The activity went REALLY well.  The kids were excited to use their laptops and to be able to watch youtube clips and explore on the internet.  They have already expressed interest in cooking ratatouille together, so I'm hoping I can figure out a way for them to cook.  It might need to be before or after school, but that is fine by me!  The French 2s will be in this chapter in the spring, so maybe I'll just have everyone cook at once.

CLICK HERE for the download of this activity.

Tuesday, November 6, 2012


Much to my frustration, I had to have all of those tests graded by the time I left school on Thursday.  I didn't end up leaving until 5:30.

However, when I left, I was a VERY happy camper.  Of the 97 tests I graded, 48 of them were A's.  That's almost HALF!  The students did such a good job, and I could tell they were really proud of themselves.

Some teachers give retake test or redos.  I am not one of those teachers.  I don't like students going into a test thinking "oh, I can take this again, so I won't worry about it this time."  I'd rather them study hard and learn the stuff the first time around.  However, I also don't like students being left out to dry if they do badly on a test or just weren't prepared.  So, instead of redos, I let students correct their tests/quizzes.  I do have very strict requirements, though.

1.  The corrections must be on a separate sheet of paper.
2.  The new answer must be right (obviously).
3.  They must EXPLAIN why the new answer is right or what they did wrong the first time around.  For example, there was a part on the French 1 test that was filling in the blanks with "un" or "une" (both mean a/an, but "un" is for masculine nouns, "une" is for feminine).  If a student put "un" before "fille" (girl), but the correct answer was "une", he/she would have to explain that "fille" is feminine, therefore "une" should be used.  I never accept answers like "I forgot" or "I just didn't know".  That doesn't show me that they know it now either.  I've noticed a lot that making them explain forces them to really research their answers and prevents them from just copying from a friend who got that question right.

If they meet those three expectations, they can get half credit back.  The reason I don't do whole credit is because they could all just bomb it and then take it with their notes later.  The half credit makes it worthwhile for them to fix their answers, but also doesn't just hand them an A either.

I've been doing this since I started student teaching, and it's worked very well.  I've never had any complaints or troubles with it.

Thursday, November 1, 2012

Quarter End

Well tomorrow is the last day of quarter one, but I will be at a teaching conference, so today is pretty much my last day of the quarter.  Because it is also the end of a month (well yesterday was, but I figured today would be better) they are having their Chapter tests today.  Each class. 105 tests to grade today before I go home.  Agh.

It's always so frustrating (and it happens every time) to have kids come to me a day or two before a test and say, "Madame!

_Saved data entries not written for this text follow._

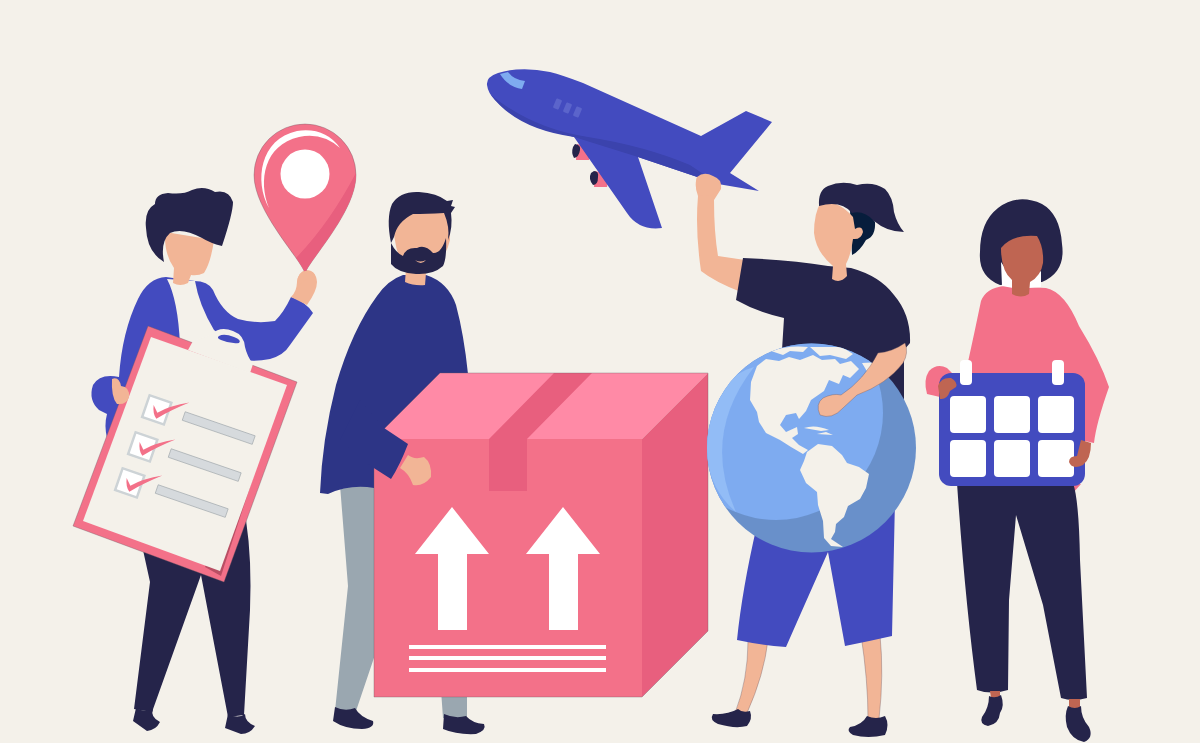
<!DOCTYPE html>
<html lang="en">
<head>
<meta charset="utf-8">
<title>Shipping and delivery team</title>
<style>
:root{
  --paper:#f4f1ea; --ink:#25244a; --blue:#434bbf; --navy:#2d3586;
  --pink:#f37189; --pink-light:#ff8aa6; --pink-deep:#e85f7e;
  --skin:#f2b596; --skin-dark:#bf6552; --grey:#9aa7b0; --line:#d6dadd;
  --sea:#7eabf0; --sea-light:#92bcf6; --sea-shade:#6990ca; --white:#fff;
}
html,body{margin:0;overflow:hidden;background:var(--paper)}
svg{display:block;width:1200px;height:743px}
.paper{fill:var(--paper)} .ink{fill:var(--ink)} .blue{fill:var(--blue)} .navy{fill:var(--navy)}
.pink{fill:var(--pink)} .pink-light{fill:var(--pink-light)} .pink-deep{fill:var(--pink-deep)}
.skin{fill:var(--skin)} .skin-dark{fill:var(--skin-dark)} .grey{fill:var(--grey)}
.sea{fill:var(--sea)} .sea-light{fill:var(--sea-light)} .sea-shade{fill:var(--sea-shade)} .white{fill:var(--white)}
.edge{stroke:#6b5560;stroke-width:.6;stroke-opacity:.6}
</style>
</head>
<body>
<svg viewBox="0 0 1200 743" role="img" aria-label="Four people with a checklist and map pin, a parcel, a globe and plane, and a calendar">
<defs>
  <clipPath id="globe-clip"><circle cx="811.500" cy="448" r="104.500"/></clipPath>
  <clipPath id="pin-clip"><path id="pin-shape" d="M305 273C300 258 254 211 254 175A51 51 0 0 1 356 175C356 211 311 258 305 273Z"/></clipPath>
  <g id="check-row">
    <rect x="1" y="1" width="23" height="23" fill="#fff" stroke="#cdd3d6" stroke-width="2.500"/>
    <path d="M8 9L14 15Q24 4 41 -5Q26 8 15 21Q10 18 8 9Z" class="pink"/>
    <rect x="40" y="5" width="74" height="9" fill="#d6dadd" stroke="#9da5a9" stroke-width=".6"/>
  </g>
  <path id="arrow-up" class="white" d="M452 507L489 554H467V630H438V554H415Z"/>
  <rect id="day" class="white" width="36" height="37" rx="4"/>
</defs>
<rect class="paper" width="1200" height="743"/>

<g id="checklist-woman">
  <path class="ink" d="M143 550L200 570L246 520Q252 560 250 610L244 715L228 717L201 575L152 712L134 709L150 582Z"/>
  <path class="ink" d="M136 708Q145 713 153 709Q150 717 160 722Q156 730 147 731L133 721Z"/>
  <path class="ink" d="M228 714Q238 719 245 714Q245 722 255 726Q250 734 241 734L225 728Z"/>
  <path class="blue" d="M166 277Q148 278 138 299Q122 332 119 377Q100 373 93 385Q88 400 99 410L107 414Q104 425 107 438L150 360L185 350L195 281Z"/>
  <path class="blue" d="M194 281Q208 281 213 290Q222 312 238 319Q256 324 275 321Q284 312 291 297Q305 301 313 313L290 345Q284 355 270 359Q250 363 235 358L200 340Z"/>
  <path class="paper" d="M167 279L195 281Q199 305 214 330L240 350L180 345Q178 300 167 279Z"/>
  <path class="skin" d="M165 232L214 240Q211 262 204 273Q198 276 191 275L188 283Q180 287 173 283L174 268Q164 254 165 232Z"/>
  <path class="ink" d="M164 262Q147 252 146 228Q144 210 155 204Q155 194 168 193Q183 195 192 190Q204 185 215 192Q229 189 233 202Q233 213 222 246Q210 243 202 238Q182 227 170 233Q160 242 164 262Z"/>
  <path class="skin" d="M291 297Q297 291 297 282Q298 272 306 270Q316 270 317 282Q317 291 307 305Z"/>
</g>

<g id="map-pin">
  <use href="#pin-shape" class="pink edge"/>
  <path class="pink-deep" clip-path="url(#pin-clip)" d="M290 264Q330 225 360 165V280H290Z"/>
  <path class="white" d="M269 208C254 181 260 139 297 131Q325 127 340 148Q322 132 299 137C264 145 258 181 269 208Z"/>
  <circle class="white" cx="305" cy="174" r="24.500"/>
  <path class="skin" d="M297 289Q296 273 305 271Q315 270 315 277Q301 279 297 289Z"/>
</g>

<g id="clipboard">
  <path class="pink edge" d="M148 326L297 382L224 582L73 526Z"/>
  <path fill="#b94f64" d="M280 395L221 576L205 567L264 420Z"/>
  <path class="paper" d="M151 337L287 385L220 571L83 521Z"/>
  <path class="paper" d="M193 341Q207 337 212 334Q220 326 233 331Q244 335 245 347Q247 356 253 364L250 373L188 350Z"/>
  <path d="M219 336Q224 333 234 337Q242 340 239 343Q230 344 221 340Q216 338 219 336Z" class="blue"/>
  <use href="#check-row" transform="translate(149 394) rotate(19)"/>
  <use href="#check-row" transform="translate(135 431) rotate(19)"/>
  <use href="#check-row" transform="translate(122 467) rotate(19)"/>
  <path class="skin" d="M112 379Q119 376 121 386Q130 387 129 397Q127 405 117 404Q111 397 112 379Z"/>
</g>

<g id="parcel-man">
  <path class="grey" d="M340 485L380 480V640L356 711H335L348 586ZM441 690H467V718H443Z"/>
  <path class="ink" d="M335 707Q345 712 355 708Q360 717 373 721Q375 728 362 729Q345 729 333 721Z"/>
  <path class="ink" d="M444 714Q455 719 466 716Q472 723 484 724Q487 730 476 734Q457 735 443 729Z"/>
  <path class="navy" d="M403 275Q388 280 377 296Q352 330 336 385Q322 440 320 493L328 494Q350 484 374 488L420 450L468 374Q464 335 456 305Q448 282 426 275Z"/>
  <path class="skin" d="M393 213H450V240Q446 260 426 273L425 285Q414 286 405 282L406 268Q393 254 393 213Z"/>
  <path class="ink" d="M391 243Q386 218 392 204Q400 191 419 192Q437 193 447 201L453 200L451 206L455 207L451 213Q453 228 448 240Q450 227 444 213Q426 214 413 214Q397 222 394 237Z"/>
  <path class="ink" d="M391 243Q396 253 403 256Q406 247 417 248Q425 244 433 253Q441 254 446 238Q447 258 443 266Q433 275 416 274Q398 273 391 264Z"/>
  <path d="M415 260Q420 263 426 260Q421 266 415 260Z" class="skin"/>
</g>

<g id="parcel">
  <path class="pink" d="M374 439H642V697H374Z"/>
  <path class="pink-light" d="M374 439L440 373H708L642 439Z"/>
  <path class="pink-deep" d="M642 439L708 373V631L642 697Z"/>
  <path class="pink-deep" d="M489 439L554 373H592L527 439V491H489Z"/>
  <path fill="none" class="edge" d="M374 439L440 373H708V631L642 697H374Z"/>
  <use href="#arrow-up"/><use href="#arrow-up" x="111"/>
  <path class="white" d="M409 645H606V649H409ZM409 656H606V660H409ZM409 668H606V672H409Z"/>
  <path class="navy" d="M360 400L384 428L408 444Q400 465 391 479L366 463L340 440Z"/>
  <path class="skin" d="M408 455Q414 460 424 457Q432 463 431 477Q423 487 413 485Q409 473 400 468Z"/>
</g>

<g id="globe-man">
  <path class="skin" d="M697 177Q702 172 712 176Q722 179 721 189L714 200Q714 232 718 256L745 260L741 292Q715 282 701 271Q695 230 698 196Q694 186 697 177Z"/>
  <path class="skin edge" d="M748 640H768Q764 675 747 713H735Q748 680 748 640ZM861 635H880Q884 675 879 719H868Q868 680 861 635Z"/>
  <path class="ink" d="M738 709Q742 713 750 711Q753 719 747 726Q735 729 718 724Q709 720 713 714Q727 715 738 709Z"/>
  <path class="ink" d="M867 716Q876 720 885 716Q890 725 885 735Q868 739 853 735Q846 731 850 727Q862 725 867 716Z"/>
  <path class="blue" d="M757 525L895 500L892 636Q870 641 845 646L828 552Q804 606 786 647Q760 645 737 640Q742 590 757 525Z"/>
  <path class="ink" d="M743 258Q790 260 828 266L851 268Q880 276 894 295Q911 315 910 343L904 350V400L880 400L782 350L784 318Q757 312 736 300Z"/>
  <path fill="#071d3c" d="M850 210Q866 207 875 222Q876 236 866 240Q860 251 852 255Z"/>
  <path class="skin" d="M821 202Q838 200 853 217L855 229Q862 225 863 232Q861 240 853 239Q851 255 846 264L847 276Q840 284 832 279L833 266Q816 252 814 233Q814 213 821 202Z"/>
  <path class="ink" d="M819 206Q818 190 828 186Q842 180 857 185Q873 181 885 189Q893 197 894 212Q897 224 904 232Q887 232 874 221Q864 210 852 213Q841 200 819 206Z"/>
</g>

<g id="globe">
  <circle class="sea-shade" cx="811.500" cy="448" r="104.500"/>
  <g clip-path="url(#globe-clip)">
    <circle class="sea" cx="776" cy="413" r="107"/>
    <path class="sea-light" d="M754 367Q707 380 706 448Q708 488 736 512Q701 435 754 367Z"/>
    <path class="paper" d="M757 366L766 359L779 361L789 357L800 360L813 355L822 360L835 359L840 364L851 361L859 369L850 378L843 375L839 384L829 380L824 391L811 400L806 411L799 419L796 413L786 415L780 425L786 432L797 427L798 434L792 438L799 445L808 450L803 454L791 447L780 440L766 433L759 422L757 412L750 400L751 382Z"/>
    <path class="paper" d="M771 351Q788 345 808 347L803 352L790 351L783 355ZM810 347L842 347L853 354L846 359L830 355L820 356ZM862 363L881 362L876 371L868 373Z"/>
    <path class="paper" d="M807 452L818 444L832 446L842 455L847 463L859 467L869 474L866 488L860 499L848 506L844 517L836 524L835 532L831 539L843 547L831 546L824 538L823 521L818 505L817 492L806 483L800 470L804 461Z"/>
    <path class="paper" d="M804 428Q815 424 829 430L821 431ZM817 434L826 432L833 435Z"/>
  </g>
  <path class="skin edge" d="M878 353Q892 352 905 343Q909 353 903 363Q887 384 857 395L843 408Q832 420 820 415Q815 404 823 398Q833 393 841 395Q864 380 878 353Z"/>
</g>

<g id="plane">
  <path class="pink" d="M577 144L592 147L589 160H576ZM595 171L609 175L607 187H594Z"/>
  <path class="ink" d="M575 144Q581 145 580 150Q579 157 574 158Q571 153 573 147ZM594 171Q599 171 598 177Q598 185 593 185Q588 179 591 173Z"/>
  <path class="blue" d="M487 85Q486 77 498 73Q521 66 550 72Q562 75 583 83L701 136L746 111L772 122L730 173L759 191L718 184L638 157L662 228Q639 231 627 213L574 137L553 131Q516 122 495 100Q488 93 487 85Z"/>
  <path fill="#3b43ad" d="M491 95Q533 129 588 137Q645 146 690 165L718 184L638 157L574 137Q516 129 491 95Z"/>
  <path class="sea" d="M500 74L508 72Q514 80 525 81L522 89Q508 87 500 74Z"/>
  <g fill="#5b64cb">
    <rect id="window" x="-3" y="-5" width="6" height="10" rx="1" transform="translate(557.500 104) rotate(22)"/>
    <use href="#window" x="10" y="4"/><use href="#window" x="20" y="8"/>
  </g>
  <path class="skin" d="M697 177Q704 171 713 176Q722 179 721 188L710 196L699 195Q694 186 697 177Z"/>
</g>

<g id="calendar-woman">
  <path class="pink" d="M1004 286Q986 288 981 301Q975 330 968 362L975 390H1085L1080 440L1094 443Q1096 424 1109 387Q1100 360 1079 326Q1065 292 1046 288ZM1061 484H1081L1073 493Z"/>
  <path class="ink" d="M957 483H1073Q1079 500 1080 560L1087 698Q1073 702 1061 698L1043 605L1016 515L1009 600L1008 690Q991 695 977 690Q965 600 957 483Z"/>
  <path class="skin-dark" d="M990 691H1000V698H991ZM1069 699H1080V710H1069Z"/>
  <path class="ink" d="M989 696Q995 699 1001 695Q1005 706 1000 713Q999 724 988 726Q979 724 982 717Q989 708 989 696Z"/>
  <path class="ink" d="M1068 706Q1075 710 1081 706Q1081 718 1089 727Q1094 738 1084 742Q1072 740 1067 727Q1064 715 1068 706Z"/>
  <path class="ink" d="M1000 285Q978 276 980 252Q980 222 998 208Q1018 193 1042 204Q1060 214 1062 244Q1066 272 1042 282Z"/>
  <path class="white" d="M1001 262L1013 280V288L1002 286ZM1029 280L1041 271V287L1029 288Z"/>
  <path class="skin-dark" d="M1001 248Q1012 234 1037 236Q1044 247 1043 263Q1041 276 1030 282L1029 294Q1021 299 1012 294V280Q1001 271 1001 248Z"/>
  <path class="pink" d="M927 394Q923 380 929 371Q937 363 947 368L953 374L948 388L940 397Z"/>
</g>

<g id="calendar">
  <rect class="blue" x="939" y="373" width="146" height="113" rx="12"/>
  <rect class="white" x="960" y="360" width="12" height="25" rx="4"/>
  <rect class="white" x="1052" y="360" width="12" height="25" rx="4"/>
  <use href="#day" x="950" y="396"/><use href="#day" x="994" y="396"/><use href="#day" x="1038" y="396"/>
  <use href="#day" x="950" y="440"/><use href="#day" x="994" y="440"/><use href="#day" x="1038" y="440"/>
  <path class="skin-dark" d="M938 386Q941 377 951 378Q958 382 956 387L950 391Q947 400 940 399Z"/>
  <path class="skin-dark" d="M1081 440L1091 443Q1091 459 1083 465Q1072 470 1069 462Q1069 456 1077 456Z"/>
</g>
</svg>
</body>
</html>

I don't get ANYTHING you're saying."  I get that things can be confusing, but I'm not a mind reader.  I always try so hard to leave time for questions/clarifications.  I've also really tried to make myself as approachable as possible so that when someone is confused, they feel comfortable asking me for help.  But even this week I had a parent email me that their child was in tears and confused and wanted help.

I saw that a large chunk of students studied on Conjuguemos last night.  Conjuguemos is this AWESOME foreign language program online where you can create activities, quizzes and homework for your students so that they practice.  It's perfect for verb conjugation and vocabulary.  You can often find activities already created by other users in your language that you can use.  Anyway, because of all the practice they did, I am hopeful that they all do well today.  We'll see!